    Joined:
    Apr 17, 2014
    #23
    Performance and upgradability. When it comes to gaming, I greatly prefer a desktop PC. Plus, it's cheaper for me to just use separate computers than it is to try to get one that does it all.
     
  24. phrehdd macrumors 68040

    phrehdd

    Joined:
    Oct 25, 2008
    #24
    I think your comments are really on the money here.

    What a lot of people fail to realize is that not only is 4K in its infancy, but the cost is far more than the computer itself -- massive "fast" storage, proper monitors that can be consistently calibrated, software etc. With this being said, Apple has yet to really make a consumer capable machine and only the "Mac Pro" has potential for this type of work. The catch is, Apple limits functionality by only having the ATI based graphics and this leads to a bunch of Open GL capable programs not being exploited.
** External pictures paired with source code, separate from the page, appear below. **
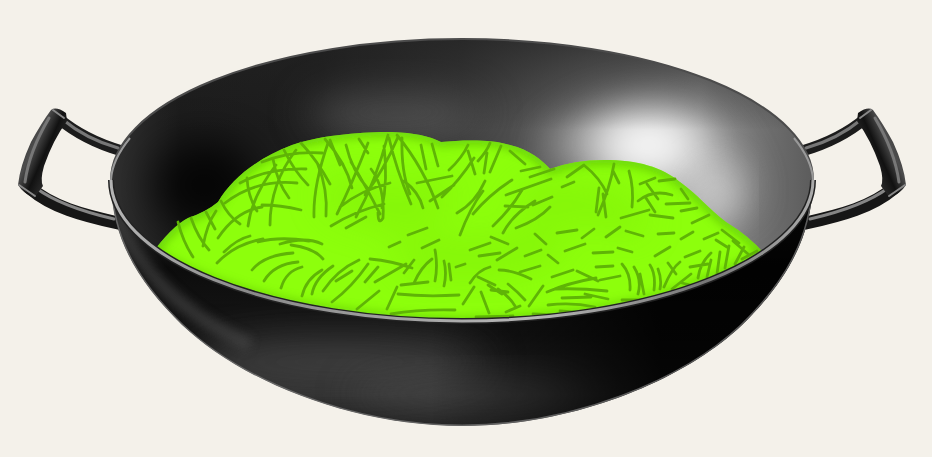
<!DOCTYPE html>
<html lang="en">
<head>
<meta charset="utf-8">
<title>Wok with green noodles</title>
<style>
:root{--paper:#f4f1ea;--noodle:#8dff0c;--strand:#5fb406;--iron:#0b0b0b;--rim:#8c8c8c}
html,body{margin:0;background:var(--paper);overflow:hidden}
svg{display:block;width:932px;height:457px}
.strands path{fill:none;stroke:var(--strand);stroke-width:2.8;stroke-linecap:round}
.bar{fill:none;stroke-linecap:round;stroke-linejoin:round}
</style>
</head>
<body>
<svg viewBox="0 0 932 457" role="img" aria-label="Black wok filled with green noodles">
<defs>
<linearGradient id="inner-iron" x1="111" y1="0" x2="812" y2="0" gradientUnits="userSpaceOnUse">
<stop offset="0" stop-color="#303030"/><stop offset=".1" stop-color="#1b1b1b"/><stop offset=".3" stop-color="#1d1d1d"/><stop offset=".5" stop-color="#3a3a3a"/><stop offset=".68" stop-color="#6c6c6c"/><stop offset=".84" stop-color="#8a8a8a"/><stop offset="1" stop-color="#5c5c5c"/>
</linearGradient>
<linearGradient id="back-shade" x1="0" y1="38" x2="0" y2="130" gradientUnits="userSpaceOnUse">
<stop offset="0" stop-color="#222" stop-opacity=".75"/><stop offset="1" stop-color="#222" stop-opacity="0"/>
</linearGradient>
<linearGradient id="outer-iron" x1="0" y1="200" x2="0" y2="426" gradientUnits="userSpaceOnUse">
<stop offset="0" stop-color="#2c2c2c"/><stop offset=".3" stop-color="#0c0c0c"/><stop offset=".6" stop-color="#161616"/><stop offset=".86" stop-color="#2c2c2c"/><stop offset="1" stop-color="#202020"/>
</linearGradient>
<linearGradient id="right-dark" x1="430" y1="0" x2="660" y2="0" gradientUnits="userSpaceOnUse">
<stop offset="0" stop-color="#000" stop-opacity="0"/><stop offset="1" stop-color="#000" stop-opacity=".85"/>
</linearGradient>
<linearGradient id="rim-light" x1="111" y1="0" x2="812" y2="0" gradientUnits="userSpaceOnUse">
<stop offset="0" stop-color="#b5b5b5"/><stop offset=".2" stop-color="#8a8a8a"/><stop offset=".6" stop-color="#b8b8b8"/><stop offset=".85" stop-color="#777"/><stop offset="1" stop-color="#aaa"/>
</linearGradient>
<linearGradient id="grip" x1="22" y1="140" x2="62" y2="158" gradientUnits="userSpaceOnUse">
<stop offset="0" stop-color="#333"/><stop offset=".3" stop-color="#4d4d4d"/><stop offset=".6" stop-color="#111"/><stop offset="1" stop-color="#333"/>
</linearGradient>
<filter id="blur-s" x="-30%" y="-30%" width="160%" height="160%"><feGaussianBlur stdDeviation="5"/></filter>
<filter id="blur-l" x="-60%" y="-60%" width="220%" height="220%"><feGaussianBlur stdDeviation="20"/></filter>
<clipPath id="mouth"><ellipse cx="462" cy="180" rx="351" ry="141"/></clipPath>
<path id="bowl-shape" d="M111 184C112 240 140 284 182 325C240 380 350 426 462 426C574 426 684 380 742 325C784 284 811 240 813 184Z"/>
<clipPath id="bowl-clip"><use href="#bowl-shape"/></clipPath>
<path id="heap-shape" d="M150 256Q172 226 188 218Q206 212 218 202C232 178 258 158 292 145C325 134 365 132 392 132Q424 133 441 142C462 140 492 139 510 145C530 150 542 160 550 169Q574 160 604 160C638 160 662 167 680 182C696 193 710 210 726 222Q752 238 766 256L720 330H190Z"/>
<clipPath id="heap-clip"><use href="#heap-shape"/></clipPath>
<g id="handle">
<path class="bar" d="M58 118Q84 140 122 151" stroke="#1c1c1c" stroke-width="11"/>
<path class="bar" d="M62 119Q86 139 118 148" stroke="#777" stroke-width="3"/>
<path class="bar" d="M30 188C52 207 82 215 118 223" stroke="#161616" stroke-width="13"/>
<path class="bar" d="M36 188C56 203 84 212 114 219" stroke="#858585" stroke-width="3"/>
<path d="M51 110Q56 106 66 113L67 121Q53 140 44 166Q40 180 43 186L34 198Q23 193 18 185Q20 166 31 142Q42 122 51 110Z" fill="url(#grip)"/>
<path class="bar" d="M49 118C36 140 28 160 25 182" stroke="#777" stroke-width="3"/>
<path class="bar" d="M53 110L64 118M19 185L35 196" stroke="#888" stroke-width="2"/>
</g>
</defs>

<rect width="932" height="457" fill="#f4f1ea"/>

<g id="handles">
<use href="#handle"/>
<use href="#handle" transform="translate(924 0) scale(-1 1)"/>
</g>

<g id="bowl-outside" clip-path="url(#bowl-clip)">
<use href="#bowl-shape" fill="url(#outer-iron)"/>
<ellipse cx="340" cy="362" rx="150" ry="26" fill="#555" opacity=".6" filter="url(#blur-l)"/>
<ellipse cx="470" cy="395" rx="120" ry="18" fill="#5a5a5a" opacity=".5" filter="url(#blur-l)"/>
<path d="M116 215Q150 300 250 345" fill="none" stroke="#4a4a4a" stroke-width="14" opacity=".6" filter="url(#blur-s)"/>
<rect x="430" y="180" width="390" height="250" fill="url(#right-dark)"/>
<path d="M111 184C112 240 140 284 182 325C240 380 350 426 462 426C574 426 684 380 742 325C784 284 811 240 813 184" fill="none" stroke="#777" stroke-width="3" opacity=".75"/>
</g>

<g id="bowl-inside" clip-path="url(#mouth)">
<ellipse cx="462" cy="180" rx="351" ry="141" fill="url(#inner-iron)"/>
<ellipse cx="395" cy="112" rx="90" ry="24" fill="#656565" opacity=".7" filter="url(#blur-l)"/>
<ellipse cx="205" cy="185" rx="52" ry="45" fill="#000" opacity=".8" filter="url(#blur-l)"/>
<path d="M540 150Q590 90 680 100Q735 130 750 200L710 220Z" fill="#bbb" opacity=".75" filter="url(#blur-l)"/>
<ellipse cx="648" cy="145" rx="52" ry="36" fill="#fff" opacity=".9" filter="url(#blur-l)"/>
<ellipse cx="715" cy="198" rx="20" ry="30" fill="#eee" opacity=".65" filter="url(#blur-l)"/>
<rect x="111" y="38" width="702" height="95" fill="url(#back-shade)"/>

<g id="noodles">
<use href="#heap-shape" fill="#8dff0c"/>
<g clip-path="url(#heap-clip)">
<use href="#heap-shape" fill="none" stroke="#5ec207" stroke-width="9" opacity=".8" filter="url(#blur-s)"/>
<path d="M150 250Q250 316 462 322Q670 318 768 248" fill="none" stroke="#64c80a" stroke-width="10" opacity=".7" filter="url(#blur-s)"/>
<path d="M330 190Q390 225 450 190M520 205Q580 190 640 225M400 250Q480 275 560 240" fill="none" stroke="#75df08" stroke-width="22" opacity=".55" filter="url(#blur-l)"/>
</g>
<g class="strands">
<path d="M178 222Q183 242 193 257M191 218Q198 238 209 250M203 246Q207 224 216 211M206 212L215 229M221 201Q228 216 240 224M218 238Q236 211 262 207M225 203Q256 179 297 183M240 183Q268 168 306 169M262 162Q290 151 322 153M247 178Q248 197 257 211M248 226Q252 196 276 165M270 225Q270 184 296 150M262 205Q280 205 301 210M273 159Q277 182 289 198M284 150Q294 171 308 185M301 143Q317 160 330 184M314 217Q313 186 328 143"/>
<path d="M318 165Q328 190 326 216M325 139Q346 163 352 188M330 140L340 165M337 214Q352 184 368 143M346 145Q352 171 369 190M351 162Q366 186 380 214M356 217Q376 181 388 135M359 139L368 153M365 195Q384 170 398 137M371 169Q385 187 383 218Q378 226 378 212M384 146Q388 180 382 208M389 138Q396 169 411 204M402 138Q401 172 410 194M397 135Q424 168 438 208M404 181Q419 192 423 208M331 226Q355 211 384 204M346 228L366 217M340 207Q361 190 390 183"/>
<path d="M421 145L426 169M432 144L438 166M417 183L452 176M430 201L454 185M442 197Q459 181 474 158M449 170Q462 158 468 145M468 151L475 174M478 161Q487 151 490 143M487 153L484 173M501 146L490 172M510 151L525 164M457 213Q475 203 485 181M460 235Q470 208 483 191M473 214Q490 194 512 180M493 226Q511 209 522 190M503 233Q512 215 535 201M506 195L551 179M530 177L554 169M533 205L552 197M516 228Q538 220 550 207M521 171L540 167M505 206L528 207"/>
<path d="M567 177L584 165M562 187L574 182M585 166Q600 178 607 194M614 164Q610 188 598 215M599 188L596 212M603 194L606 217M629 171Q634 188 632 207M613 171L619 183M640 184L655 178M647 184L658 199M638 201Q653 189 672 195M621 218L649 210M646 198L655 212M650 215L673 218M659 181L675 179M681 189L688 199M681 211L697 208M692 223L709 215M666 204L690 203"/>
<path d="M217 263Q235 244 263 239M224 252Q237 239 250 236M258 242Q280 236 309 241M280 244Q306 236 322 244M252 270Q264 255 293 253M264 281Q274 264 298 262M281 288Q286 271 302 267M291 245Q314 248 323 259M302 296Q306 279 322 270M312 294Q315 278 333 266M323 291Q337 270 359 260M332 302Q352 287 368 264M336 281L352 271M357 309L379 291M365 282L378 267M375 282L406 264M370 259Q392 261 412 268M387 309L397 287M398 294Q425 297 459 295M391 314Q420 309 455 310M401 285L428 282M404 273L414 260M414 283Q421 267 432 259M389 247L400 242M408 235L427 228M422 248L439 240M435 250Q438 266 435 281M444 261Q447 273 444 286M449 264L451 280M456 267L465 264M463 304L474 287M470 283Q478 270 490 267"/>
<path d="M470 250L490 243M479 256L500 253M491 237L508 244M497 260L517 248M499 270Q513 270 531 279M478 277L495 285M488 285L502 294M481 292L489 313M491 290L508 292M498 289Q509 296 515 306M508 284Q518 292 525 300M506 312L520 306M520 272L540 266M525 256L541 250M535 234L546 244M557 233L577 230M548 255L558 263M565 251L585 244M582 238L594 229M593 253L613 252M596 267L613 266M606 237L620 227M626 231L643 236M618 248L632 252M547 292Q568 283 596 278M552 277L573 270M577 271L598 281M548 305Q572 302 595 307M555 289Q579 288 607 291M529 306L543 286M562 298L591 297M600 280L620 276M585 294L608 299M560 311L585 313M533 314L555 315M476 317L513 316"/>
<path d="M622 264Q631 274 630 290M634 267Q642 280 638 294M640 274L644 294M650 265Q656 274 654 290M658 269Q662 279 660 289M664 287Q672 268 680 262M668 263L676 274M672 289L691 274M682 283L694 286M685 257L700 251M690 267L708 264M698 278Q700 263 711 253M707 277L711 260M717 274L720 252M725 268L729 246M735 264L744 247M716 240L727 247M733 241L748 254M742 259L757 251M658 234L674 233M655 256L670 247M681 239L693 232M704 239L718 233M722 230L739 243M622 300L650 300M610 308L632 304M667 296L687 293M697 286L719 281"/>
</g>
</g>
</g>

<g id="rim" fill="none">
<ellipse cx="462" cy="180" rx="351" ry="141" stroke="#4c4c4c" stroke-width="2"/>
<path d="M111 180A351 141 0 0 0 813 180" stroke="#222" stroke-width="6"/>
<path d="M111 180A351 141 0 0 0 813 180" stroke="url(#rim-light)" stroke-width="3"/>
<path d="M111 180Q112 160 130 138M813 180Q812 160 794 138" stroke="#999" stroke-width="2"/>
</g>
</svg>
</body>
</html>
I can only give opinion that Apple wants to "shape" our needs to match their market plan.

    I have had older Mac Pros, iMacs and continue to use now only Mac Minis. The way Apple is going, I may end up in the other camp as they continue to make pro-sumer level customers (and I guess gamers as well) wait and wait and wait. Good will will only go so far.

    As for the original poster - given the tasks that are to be accomplished, a PC at this time would be of greater advantage if the Mac Pro is too expensive.
     
  25. mizzouxc macrumors member

    Joined:
    Apr 12, 2010
    #25
    Read the anandtech article. Not all 4k monitors are equal like you're used to with the current range of lcd's. That dell is also a tn panel. The imac 2560x1600 ips display is really hard to beat! It sounds like you want to have something for the spec sheet though. 4k is way overhyped currently, just like the 3d gimmick. I'm not saying 4k won't be great. It's just a rushed to market product and isn't ready for anyone but early adopters. Once apple produces a 4k monitor, you'll know the market is ready for them. Apple would rather do it right than be first.
     

Share This Page